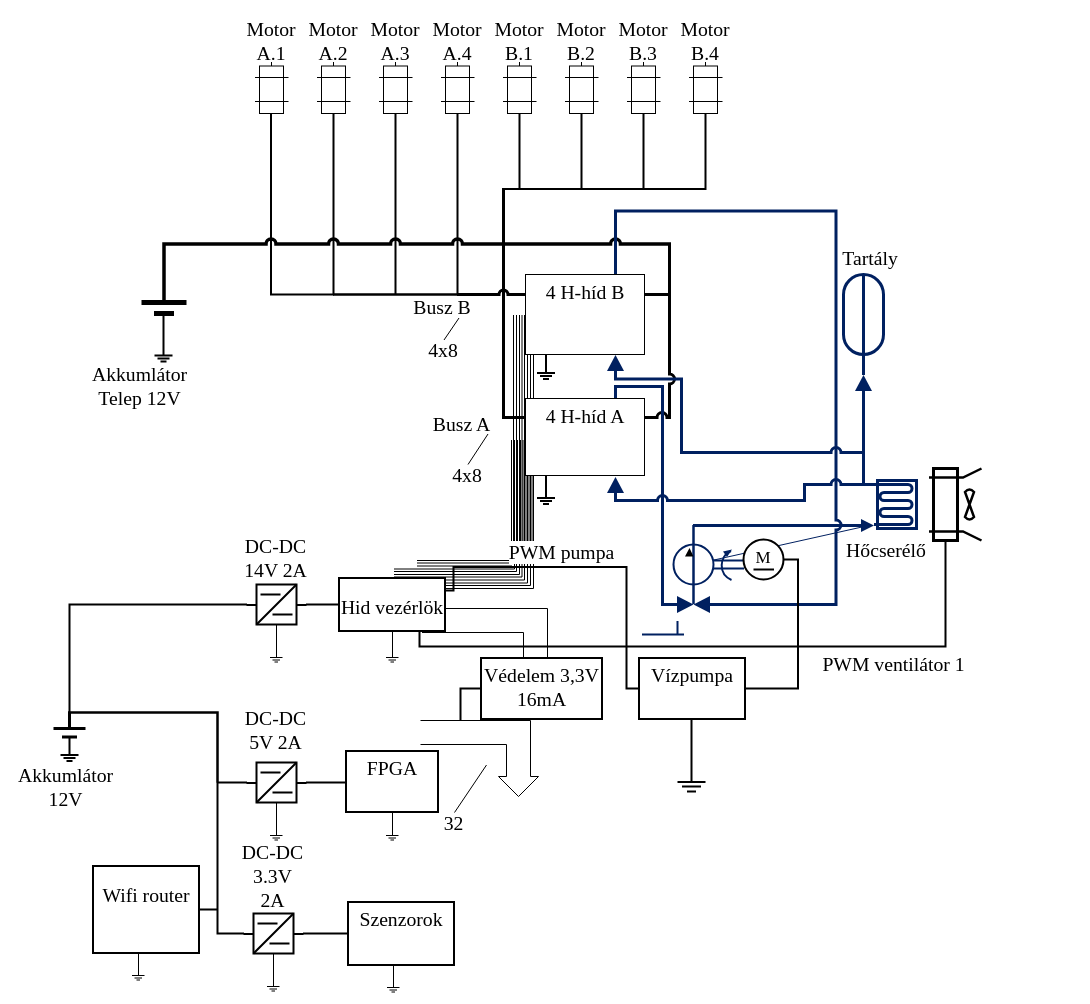
<!DOCTYPE html>
<html lang="hu">
<head>
<meta charset="utf-8">
<title>Rendszervázlat</title>
<style>
:root { --ink: #000; --water: #002060; --paper: #fff; }
* { box-sizing: border-box; }
html, body { margin: 0; background: var(--paper); }
.diagram { position: relative; width: 1090px; height: 1004px; overflow: hidden; background: var(--paper); color: var(--ink); font: 19.7px/24px "Liberation Serif", "Noto Serif", serif; text-align: center; }
.wiring { position: absolute; left: 0; top: 0; fill: none; stroke: var(--ink); stroke-width: 2; }
.hair { stroke-width: 1; }
.medium { stroke-width: 2.5; }
.bold { stroke-width: 3; }
.heavy { stroke-width: 3.5; }
.plate { stroke-width: 5; }
.water { stroke: var(--water); stroke-width: 3; }
.water .fine { stroke-width: 2; }
.water .hair { stroke-width: 1; }
.arrows { fill: var(--water); stroke: none; }
.solid { fill: var(--ink); stroke: none; }
.dial { fill: var(--paper); }
.motors { position: absolute; left: 240px; top: 17px; display: flex; }
.motors span { width: 62px; }
.node { position: absolute; display: flex; justify-content: center; background: var(--paper); border: 2px solid var(--ink); white-space: nowrap; }
.bridge { border-width: 1px; }
.label { position: absolute; transform: translateX(-50%); white-space: nowrap; }
.masked { height: 23px; line-height: 23px; background: var(--paper); }
.rotor { font-size: 17px; }
.h-bridge-b { left: 525px; top: 274px; width: 120px; height: 81px; padding-top: 5px; }
.h-bridge-a { left: 525px; top: 398px; width: 120px; height: 78px; padding-top: 5px; }
.controllers { left: 338px; top: 577px; width: 108px; height: 55px; padding-top: 16px; }
.protection { left: 480px; top: 657px; width: 123px; height: 63px; padding-top: 4px; }
.water-pump { left: 638px; top: 657px; width: 108px; height: 63px; padding-top: 4px; }
.fpga { left: 345px; top: 750px; width: 94px; height: 63px; padding-top: 4px; }
.router { left: 92px; top: 865px; width: 108px; height: 89px; padding-top: 16px; }
.sensors { left: 347px; top: 901px; width: 108px; height: 65px; padding-top: 4px; }
</style>
</head>
<body>
<main class="diagram">
<svg class="wiring" width="1090" height="1004" viewBox="0 0 1090 1004" aria-hidden="true">
  <defs>
    <g id="motor" class="hair">
      <path d="M0 62V66M-16.5 77.5H17M-16.5 101.5H17"/>
      <rect x="-12" y="66" width="24" height="47.5"/>
    </g>
    <path id="ground-small" class="hair" d="M-6.5 0H6M-4 2.5H3.5M-2 4.5H1.5"/>
    <path id="ground" d="M-9 0H9M-6 3H6M-3 6H3"/>
    <g id="converter">
      <rect x="0" y="0" width="40" height="40"/>
      <path d="M0 40L40 0M4 10H24M16 30H36M-10 20.5H0M40 20.5H50"/>
      <path class="hair" d="M20 40V73"/>
      <use href="#ground-small" x="20" y="73"/>
    </g>
  </defs>

  <g id="motors">
    <use href="#motor" x="271.5"/><use href="#motor" x="333.5"/><use href="#motor" x="395.5"/><use href="#motor" x="457.5"/>
    <use href="#motor" x="519.5"/><use href="#motor" x="581.5"/><use href="#motor" x="643.5"/><use href="#motor" x="705.5"/>
    <path d="M271 114V294.5H334M333.5 114V294M395.5 114V294M457.5 114V294"/>
    <path class="medium" d="M333 294.5H458"/>
    <path class="bold" d="M457 294.5H499a4.5 4.5 0 0 1 9 0H526"/>
    <path d="M519.5 114V189M581.5 114V189M643.5 114V189M705.5 114V189H503"/>
    <path class="bold" d="M503.5 188V417.5H526"/>
  </g>

  <g id="main-battery">
    <path class="heavy" d="M164 302V244H266a5 5 0 0 1 10 0H328.5a5 5 0 0 1 10 0H390.5a5 5 0 0 1 10 0H452.5a5 5 0 0 1 10 0H610.5a5 5 0 0 1 10 0H671"/>
    <path class="bold" d="M669.5 244V374a5 5 0 0 1 0 10V417.5H667a5 5 0 0 0 -10 0H645M645 294.5H669"/>
    <path class="plate" d="M141.5 302.5H186.5M154 313.5H174"/>
    <path d="M163.5 316V355"/>
    <use href="#ground" x="163.5" y="355.5"/>
    <path d="M546 354V373M546 476V498"/>
    <use href="#ground" x="546" y="373"/><use href="#ground" x="546" y="498"/>
  </g>

  <g id="bus" class="hair">
    <path d="M513.5 315V541M516.5 315V571.5H394M519.5 315V574.5H394M522 315V577H394M524.5 315V580H446M527.5 354V583H446M530.5 354V585.5H446M533.5 354V588.5H446"/>
    <path d="M511.5 440V541M514.5 440V569H394M517.5 440V541M520.5 440V541M523 440V541M526 476V541M529 476V541M532 476V541"/>
    <path d="M417 560.5H509M417 563H509M417 566H512"/>
    <path d="M459 318L444 340M488 434L468 464.5"/>
  </g>

  <g id="cooling" class="water">
    <path d="M615.5 274V211H836V520a5 5 0 0 1 0 10V604.5H709"/>
    <path d="M615.5 370V379H681.5V452.5H831a5 5 0 0 1 10 0H863.5"/>
    <path d="M615.5 399V386.5H662.5V604.5H678"/>
    <path d="M615.5 492V500.5H657.5a5 5 0 0 1 10 0H804.5V484.5H831a5 5 0 0 1 10 0H908a4 4 0 0 1 0 8H884a4 4 0 0 0 0 8H908a4 4 0 0 1 0 8H884a4 4 0 0 0 0 8H908a4 4 0 0 1 0 8H874"/>
    <rect x="877.5" y="480.5" width="39" height="48"/>
    <rect x="843.5" y="274.5" width="40" height="80" rx="20"/>
    <path d="M863.5 274V375M863.5 390V485M693 525.5H862"/>
    <path class="medium" d="M693.5 525V604"/>
    <circle class="fine" cx="693.5" cy="564.5" r="20"/>
    <path class="fine" d="M713 560.5H744M713 568.5H744M731 551C719 556 718 574 731.5 580M677.5 621V634.5M642 634.5H684"/>
    <path class="hair" d="M714 560L862 527"/>
    <g class="arrows">
      <path d="M607 371L615.5 355L624 371ZM607 493L615.5 477L624 493ZM855 391L863.5 375L872 391Z"/>
      <path d="M861 519V532L874 525.5ZM677 596V613L693.5 604.5ZM710 596V613L693.5 604.5ZM732 549.5L723 551.5L727 557Z"/>
    </g>
  </g>

  <g id="pump-motor">
    <path class="solid" d="M685 556.5H693.5L689.5 548Z"/>
    <circle class="dial" cx="763.5" cy="559.5" r="20"/>
    <path d="M753.5 569.5H774M783 559.5H798V688.5H746"/>
    <path d="M446 590.5H453.5V567H626.5V688.5H638"/>
    <path d="M691.5 720V782M677.5 782H705.5M682 786.5H701M687 791.5H696"/>
  </g>

  <g id="fan">
    <rect class="bold" x="933.5" y="468.5" width="24" height="72"/>
    <path class="medium" d="M929 477.5H963L981.5 468.5M929 531.5H963L981.5 540.5"/>
    <path class="medium" d="M965 492Q969.5 487 974 492L965 517Q969.5 522 974 517Z"/>
    <path d="M945.5 541V646.5H419.5V632"/>
  </g>

  <g id="control-links">
    <path class="hair" d="M446 608.5H547.5V657M422 632.5H523.5V657"/>
    <path d="M480 688.5H460.5V720"/>
    <path class="hair" d="M420.5 720.5H530.5V776.5H538.5L518.5 796.5L498.5 776.5H506.5V744.5H420.5M486.5 765L454.5 812.5"/>
  </g>

  <g id="low-voltage-supply">
    <path class="bold" d="M53.5 728.5H85.5M62 737H77M69.5 728V712.5"/>
    <path class="medium" d="M68 712.5H217.5V782.5"/>
    <path d="M69.5 712V604.5H247M69.5 738V755M217.5 782V933.5H244M217.5 782.5H247M200 909.5H217"/>
    <use href="#ground" x="69.5" y="755"/>
    <path d="M306 604.5H338M306 782.5H345M303 933.5H347"/>
    <use href="#converter" x="256.5" y="584.5"/>
    <use href="#converter" x="256.5" y="762.5"/>
    <use href="#converter" x="253.5" y="913.5"/>
    <path class="hair" d="M392.5 632V657M392.5 813V835M138.5 954V975M393.5 966V987"/>
    <use href="#ground-small" x="392.5" y="657.5"/><use href="#ground-small" x="392.5" y="835.5"/>
    <use href="#ground-small" x="138.5" y="975.5"/><use href="#ground-small" x="393.5" y="987.5"/>
  </g>
</svg>

<div class="motors">
  <span>Motor<br>A.1</span><span>Motor<br>A.2</span><span>Motor<br>A.3</span><span>Motor<br>A.4</span>
  <span>Motor<br>B.1</span><span>Motor<br>B.2</span><span>Motor<br>B.3</span><span>Motor<br>B.4</span>
</div>

<div class="node bridge h-bridge-b">4 H-híd B</div>
<div class="node bridge h-bridge-a">4 H-híd A</div>
<div class="node controllers">Hid vezérlök</div>
<div class="node protection">Védelem 3,3V<br>16mA</div>
<div class="node water-pump">Vízpumpa</div>
<div class="node fpga">FPGA</div>
<div class="node router">Wifi router</div>
<div class="node sensors">Szenzorok</div>

<div class="label" style="left:139.5px;top:362px">Akkumlátor<br>Telep 12V</div>
<div class="label" style="left:65.5px;top:763px">Akkumlátor<br>12V</div>
<div class="label" style="left:442px;top:295px">Busz B</div>
<div class="label" style="left:443px;top:338px">4x8</div>
<div class="label" style="left:461.5px;top:412px">Busz A</div>
<div class="label" style="left:467px;top:463px">4x8</div>
<div class="label" style="left:870px;top:246px">Tartály</div>
<div class="label" style="left:886px;top:538px">Hőcserélő</div>
<div class="label masked" style="left:561.5px;top:541px">PWM pumpa</div>
<div class="label" style="left:893.5px;top:652px">PWM ventilátor 1</div>
<div class="label rotor" style="left:763px;top:546px">M</div>
<div class="label" style="left:275.5px;top:534px">DC-DC<br>14V 2A</div>
<div class="label" style="left:275.5px;top:706px">DC-DC<br>5V 2A</div>
<div class="label" style="left:272.5px;top:840px">DC-DC<br>3.3V<br>2A</div>
<div class="label" style="left:453.5px;top:811px">32</div>
</main>
</body>
</html>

________

§ **Goal of the exercise**: The answer must consist solely of the lines from the first line of the data through the line containing "relative; width: 1090px;", inclusive, reproduced exactly and without pictures.

§ **Exercise answer**:
<!DOCTYPE html>
<html lang="hu">
<head>
<meta charset="utf-8">
<title>Rendszervázlat</title>
<style>
:root { --ink: #000; --water: #002060; --paper: #fff; }
* { box-sizing: border-box; }
html, body { margin: 0; background: var(--paper); }
.diagram { position: relative; width: 1090px; height: 1004px; overflow: hidden; background: var(--paper); color: var(--ink); font: 19.7px/24px "Liberation Serif", "Noto Serif", serif; text-align: center; }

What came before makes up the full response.